One day late in 2020, Tyler Morten, brand experience director at Twitch, reflected on how his truly life changing journey started.
“I was at a breaking point. I recognized the pattern. Every two years I was looking for a new job,” he said.
He felt as if he had tried everything, but he knew he needed to try something different this time. He needed to muster the energy to find change in a new way.
That’s when he reached out to me, Daniela Bryan, Chief Vision Officer of DBCoach and longtime executive coach. Even though career wise he had worked on cool things, he recognized that he had derived no pleasure from any of it.
Tyler had worked on executing retail strategies and experiential design for adidas global, worked as art director for GoPro, was design lead at Nike Snowboarding, and worked as graphic designer on brands such as Electronic Arts, Incase and Xbox. Now he was responsible for building strategy as to how the brand Twitch manifests in physical form. It all sounded great, but Tyler was pretty miserable. He and his expectant wife had recently moved from Oakland, California, back to Salt Lake City, Utah, where they loved the mountains and where they had more space during the Coronavirus shutdowns.
A professional snowboarder before, Tyler loved the camaraderie that came with a group of guys up on the mountain, but now in his job, he was a group of one! He was a natural creative spirit, yet found himself solving data-driven problems at Twitch, an Amazon subsidiary. And on top of that, a series of injuries from snowboarding left him physically depleted.
He felt flat. Uninspired. Close to burnout. He knew he needed to change something.
Tyler didn’t know what to expect from the coaching experience, but the first month was eye opening for him. Just because he wanted to embrace the coaching process didn’t mean he would. So he definitely stayed up late a few nights before the next meeting. He was paying for coaching, so why not do the work? He resisted the ‘homework’ but unlike when he was in school, this ‘homework’ benefitted him directly and immediately. So he stuck with it.
He considers himself a notorious procrastinator and he was wondering what I would think of him when he sent the assignments at 10 p.m. the night before the coaching session. (It didn’t matter to me at all.) But he found it rewarding to learn why he was so unhappy in his work.
It was time to gain some clarity and find the intersection of his needs, who he is at the core, and what his unique skills are.
During the first month I gave him a number of assessments to help me get to know him better and to help him gain some clarity as to his strengths, desires, passions and what might possibly be standing in his way. We started with him texting me every day to report that he had completed his physical therapy exercises. Accountability is key. Slowly he regained some physical strength and the self-confidence that he could stick with a task consistently and not give into procrastination.

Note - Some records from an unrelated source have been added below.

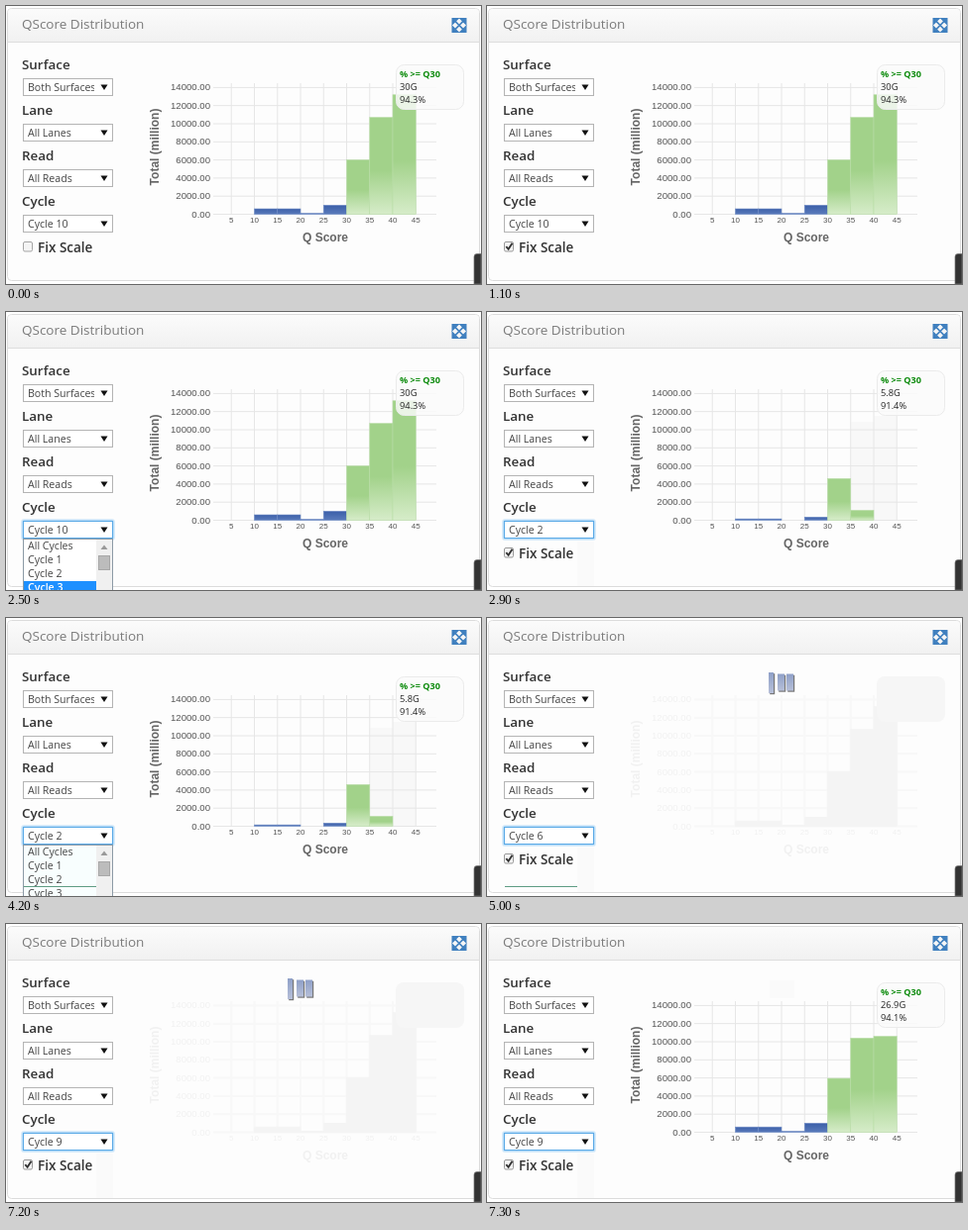
Animation of 479 by 281 pixels, one loop 8.4 s. Source, as an HTML page:

```html
<!DOCTYPE html>
<html lang="en">
<head>
<meta charset="utf-8">
<title>QScore Distribution</title>
<style>
  html, body { margin: 0; width: 100%; height: 100%; overflow: hidden; background: #fff; }
  svg { display: block; width: 100vw; height: 100vh; font-family: "Open Sans", "Noto Sans", sans-serif; }
  .axis { font-family: "Liberation Sans", Arial, sans-serif; }
</style>
</head>
<body>
<svg id="stage" viewBox="0 0 479 281" xmlns="http://www.w3.org/2000/svg">
  <defs>
    <linearGradient id="head" x2="0" y2="1">
      <stop stop-color="#fbfbfb"/><stop offset="1" stop-color="#f1f1f1"/>
    </linearGradient>
    <linearGradient id="green" x2="0" y2="1">
      <stop offset=".55" stop-color="#a2d28a"/><stop offset="1" stop-color="#d6ecc9"/>
    </linearGradient>
    <linearGradient id="blue" x2="0" y2="1">
      <stop stop-color="#3a5ea8"/><stop offset="1" stop-color="#5c7cbc"/>
    </linearGradient>
    <linearGradient id="loadbar" x2="0" y2="1">
      <stop stop-color="#8fa0c8"/><stop offset="1" stop-color="#b6bfd8"/>
    </linearGradient>
    <clipPath id="field"><rect x="18" y="70" width="71" height="160"/></clipPath>
  </defs>
  <g id="panel"></g>
  <g id="chart"></g>
  <g id="form"></g>
  <path d="M479 250.5H475Q472 250.5 472 253.5V281H479Z" fill="#333" stroke="#777" stroke-width=".7"/>
</svg>
<script>
const LOOP = 8400;
const $ = id => document.getElementById(id);

// Each track lists [start ms, value]; a value holds until the next start.
const tracks = {
  box: [[0, "idle"], [300, "hover"], [500, "press"], [1100, "checked"]],
  open: [[0, 0], [1600, 1], [2900, 0], [3800, 1], [5000, 0], [6100, 1], [7200, 0]],
  focus: [[0, 0], [1600, 1]],
  hot: [[0, -1], [2000, 0], [2100, 1], [2400, 2], [2500, 3], [2600, 2], [2900, -1],
        [3800, 2], [4100, 3], [4200, -1], [6300, 2], [6400, -1]],
  line: [[0, 0], [4200, 1], [7200, 0]],
  cycle: [[0, 10], [2900, 2], [5000, 6], [7200, 9]],
  loading: [[0, 0], [5000, 1], [5100, 0], [7200, 1], [7300, 0]],
  trace: [[0, 0], [2900, 1], [5100, 2]],
};

// Counts in millions for the bins starting at 10, 15, ... 40.
const runs = {
  10: { bins: [600, 600, 100, 1000, 6000, 10700, 13200], total: "30G", share: "94.3%" },
  2: { bins: [150, 150, 0, 350, 4600, 1100, 0], total: "5.8G", share: "91.4%" },
  6: { bins: [480, 480, 60, 850, 5600, 9600, 2550], total: "17.7G", share: "92.9%" },
  9: { bins: [580, 580, 100, 1000, 5950, 10400, 10600], total: "26.9G", share: "94.1%" },
};

const valueAt = (track, t) => track.reduce((v, [start, next]) => t >= start ? next : v, track[0][1]);
const xAt = score => 204 + score * 4.65;
const yAt = count => 210.5 - count * 18.3 / 2000;

const rect = (x, y, w, h, fill, extra = "") =>
  `<rect x="${x}" y="${y}" width="${w}" height="${h}" fill="${fill}" ${extra}/>`;
const text = (x, y, size, fill, str, extra = "") =>
  `<text x="${x}" y="${y}" font-size="${size}" fill="${fill}" ${extra}>${str}</text>`;
const path = (d, fill, extra = "") => `<path d="${d}" fill="${fill}" ${extra}/>`;

function expandIcon() {
  const arm = "M0 0L4 4M7 1.6V7H1.6Z";
  return [0, 90, 180, 270].map(a =>
    `<g transform="translate(457 19.5) rotate(${a})">` +
    path(arm, "#4080bf", 'stroke="#4080bf" stroke-width="1.8" transform="scale(.95)"') + "</g>").join("");
}

function panel() {
  return rect(1.5, 2.5, 476, 275, "#fdfdfd", 'rx="4" stroke="#dcdcdc"') +
    path("M2 36V6.5Q2 3 5.5 3H473.5Q477 3 477 6.5V36Z", "url(#head)") +
    path("M2 36.5H477", "none", 'stroke="#dedede"') +
    text(16, 23.3, 13.5, "#7b7b7b", "QScore Distribution") + expandIcon();
}

function axes(ghost) {
  const ink = ghost ? "#f1f1f1" : "#555";
  const bold = 'font-weight="700" text-anchor="middle"';
  let grid = "", labels = "";
  for (let n = 0; n <= 14000; n += 2000) {
    grid += `M209 ${yAt(n)}H434`;
    labels += text(206, yAt(n) + 3, 9.6, ink, n.toFixed(2), 'text-anchor="end"');
  }
  for (let s = 5; s <= 45; s += 5) {
    grid += `M${xAt(s)} 78V211`;
    labels += text(xAt(s), 219, 8, ink, s, 'text-anchor="middle"');
  }
  return path(grid, "none", `stroke="${ghost ? "#f8f8f8" : "#e6e6e6"}" stroke-width="${ghost ? 2 : 1}"`) +
    `<g class="axis">${labels}` +
    text(322, 238.3, 12, ghost ? ink : "#666", "Q Score", bold) +
    text(0, 0, 12, ghost ? ink : "#666", "Total (million)", bold + ' transform="translate(153.5 142.5) rotate(-90)"') +
    "</g>";
}

function bars(bins, ghost) {
  return bins.map((n, i) => {
    if (!n) return "";
    const fill = ghost ? "#f4f4f4" : i < 4 ? "url(#blue)" : "url(#green)";
    const edge = ghost ? "#f4f4f4" : i < 4 ? "#6f8cc6" : "#b9dda7";
    return rect(xAt(10 + i * 5), yAt(n), 23.25, 210.5 - yAt(n), fill, `stroke="${edge}" stroke-width=".6"`);
  }).join("");
}

function tooltip(run) {
  return rect(393.5, 59.5, 68, 45, "#fcfcfc", 'rx="8" fill-opacity=".82" stroke="#ebebeb"') +
    text(397, 72.3, 9.1, "#0a8a0a", "% &gt;= Q30", 'font-weight="700"') +
    text(397, 85.3, 9.3, "#222", run.total) +
    text(397, 98.3, 9.3, "#222", run.share);
}

function loader() {
  return [[284, 55, 5, 21], [293, 56.5, 7, 17], [302, 56.5, 7, 17]].map(([x, y, w, h]) =>
    rect(x + 1.2, y + 1.2, w, h, "#777") + rect(x, y, w, h, "url(#loadbar)")).join("");
}

function chart(s) {
  if (s.loading) {
    return axes(true) + bars(runs[10].bins, true) +
      rect(393, 59, 69, 46, "#f6f6f6", 'rx="8"') + loader();
  }
  const run = runs[s.cycle];
  let faint = "";
  if (s.cycle === 2) faint = path("M366.5 111H390V105H413V210H366.5Z", "#f8f8f8");
  if (s.cycle === 6) faint = rect(390, 105, 23, 105, "#f8f8f8");
  if (s.trace === 2) faint += rect(285, 57, 25, 18, "#fafafa");
  return faint + axes(false) + bars(run.bins, false) + tooltip(run);
}

function select(y, label, value, focus) {
  const glow = focus ? [4, 2].map(w =>
    rect(17.5, y + .5, 90, 17, "none", `stroke="#66b4ee" stroke-opacity=".25" stroke-width="${w + 1}" rx="1"`)).join("") : "";
  return text(16, y - 9.2, 13.4, "#333", label, 'font-weight="600"') + glow +
    rect(17.5, y + .5, 90, 17, "#fff", `stroke="${focus ? "#5aa9e6" : "#b4b4b4"}"`) +
    text(22, y + 12.9, 10.6, "#444", value, 'clip-path="url(#field)"') +
    path(`M95.5 ${y + 6.5}h7l-3.5 5.5Z`, "#111");
}

function checkbox(state) {
  const looks = { idle: ["#f4f4f4", "#a5a5a5"], hover: ["#fafafa", "#777"], press: ["#dcdcdc", "#777"], checked: ["#f4f4f4", "#999"] };
  const [fill, edge] = looks[state];
  return rect(17.5, 238.5, 9, 9.5, fill, `stroke="${edge}" rx="1.5"`) +
    (state === "checked" ? path("M19.3 243.2L21.6 245.8L25.5 239.8", "none", 'stroke="#333" stroke-width="1.9"') : "") +
    text(32, 249.2, 13.5, "#333", "Fix Scale", 'font-weight="600"');
}

function list(s) {
  const rows = ["All Cycles", "Cycle 1", "Cycle 2", "Cycle 3"].map((name, i) => {
    const y = 230 + i * 14, hot = s.hot === i;
    return (hot ? rect(18, y, 73, 14, "#1e90ff") : "") +
      text(22, y + 10.3, 10.6, hot ? "#fff" : "#444", name, hot ? 'font-weight="600"' : "");
  }).join("");
  return rect(17.5, 229.5, 90, 60, s.trace ? "#f8fefe" : "#fff", 'stroke="#8c9aa6"') + rows +
    rect(91, 230, 16, 51, "#f0f0f0") +
    path("M95.5 240h7l-3.5-4.5Z", "#999") +
    rect(93.5, 246.5, 11, 14, "#bcbcbc", 'stroke="#a8a8a8"');
}

function form(s) {
  const fields = select(73, "Surface", "Both Surfaces") + select(119, "Lane", "All Lanes") +
    select(165, "Read", "All Reads") + select(211, "Cycle", "Cycle " + s.cycle, s.focus);
  const faint = s.trace && !s.open ? rect(91, 232, 17, 45, "#fafafa") : "";
  return faint + fields + (s.open ? list(s) : checkbox(s.box)) +
    (s.line ? rect(18, 271, 73, 1, "#5f9c84") : "");
}

let last = "";
function render(t) {
  const s = {};
  for (const key in tracks) s[key] = valueAt(tracks[key], t);
  const stamp = JSON.stringify(s);
  if (stamp === last) return;
  last = stamp;
  $("chart").innerHTML = chart(s);
  $("form").innerHTML = form(s);
}

$("panel").innerHTML = panel();
const begin = performance.now();
function tick() {
  render((performance.now() - begin) % LOOP);
  requestAnimationFrame(tick);
}
tick();
</script>
</body>
</html>
```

Next came a deep dive into what Tyler’s values are. It was illuminating for him to recognize when in his life he had honored his values and when he hadn’t and how honoring his values had made such a difference in his feeling fulfilled. He was obviously off-track and it was time to look for something more aligned with who he actually is.
We identified what he needed most to succeed. And realizing that he wasn’t getting that at work reinforced that he was right seeking change. Everything became clearer.
Next, I had him write a 10-year letter; he dated it January 13, 2031. This was even more clarifying. He saw how he could have fun, uplift others through his experience, create and build something from scratch that is meaningful to him, and be connected.
“Knowing what I want has given me the confidence in how to shape the conversation,” Tyler said.
Up to that point I had challenged Tyler to step up and do the work. Now he took it upon himself. He was fired up because now he knew what he wanted and went all in. He identified who he wanted to work for and started engaging with people on LinkedIn at those companies. He learned about their brands and identified what needs they had to grow and develop, just like he had done for himself. He applied what he learned which was truly life changing.
Truly life changing
In the process he engaged with his potential new employer and persuaded them to give his plan a try, even hire him remotely, their first ever creative hire. He manifested his dream opportunity: He is now working as a creative director for Vermont SportsCar, where he found the camaraderie he was seeking and the opportunity to let his creativity unfold.
He says his physical well-being has improved by 50 percent since the start of coaching. Last time I spoke with him he sounded like a kid in a candy store. Which feels just right, as he is about to welcome his firstborn into the world.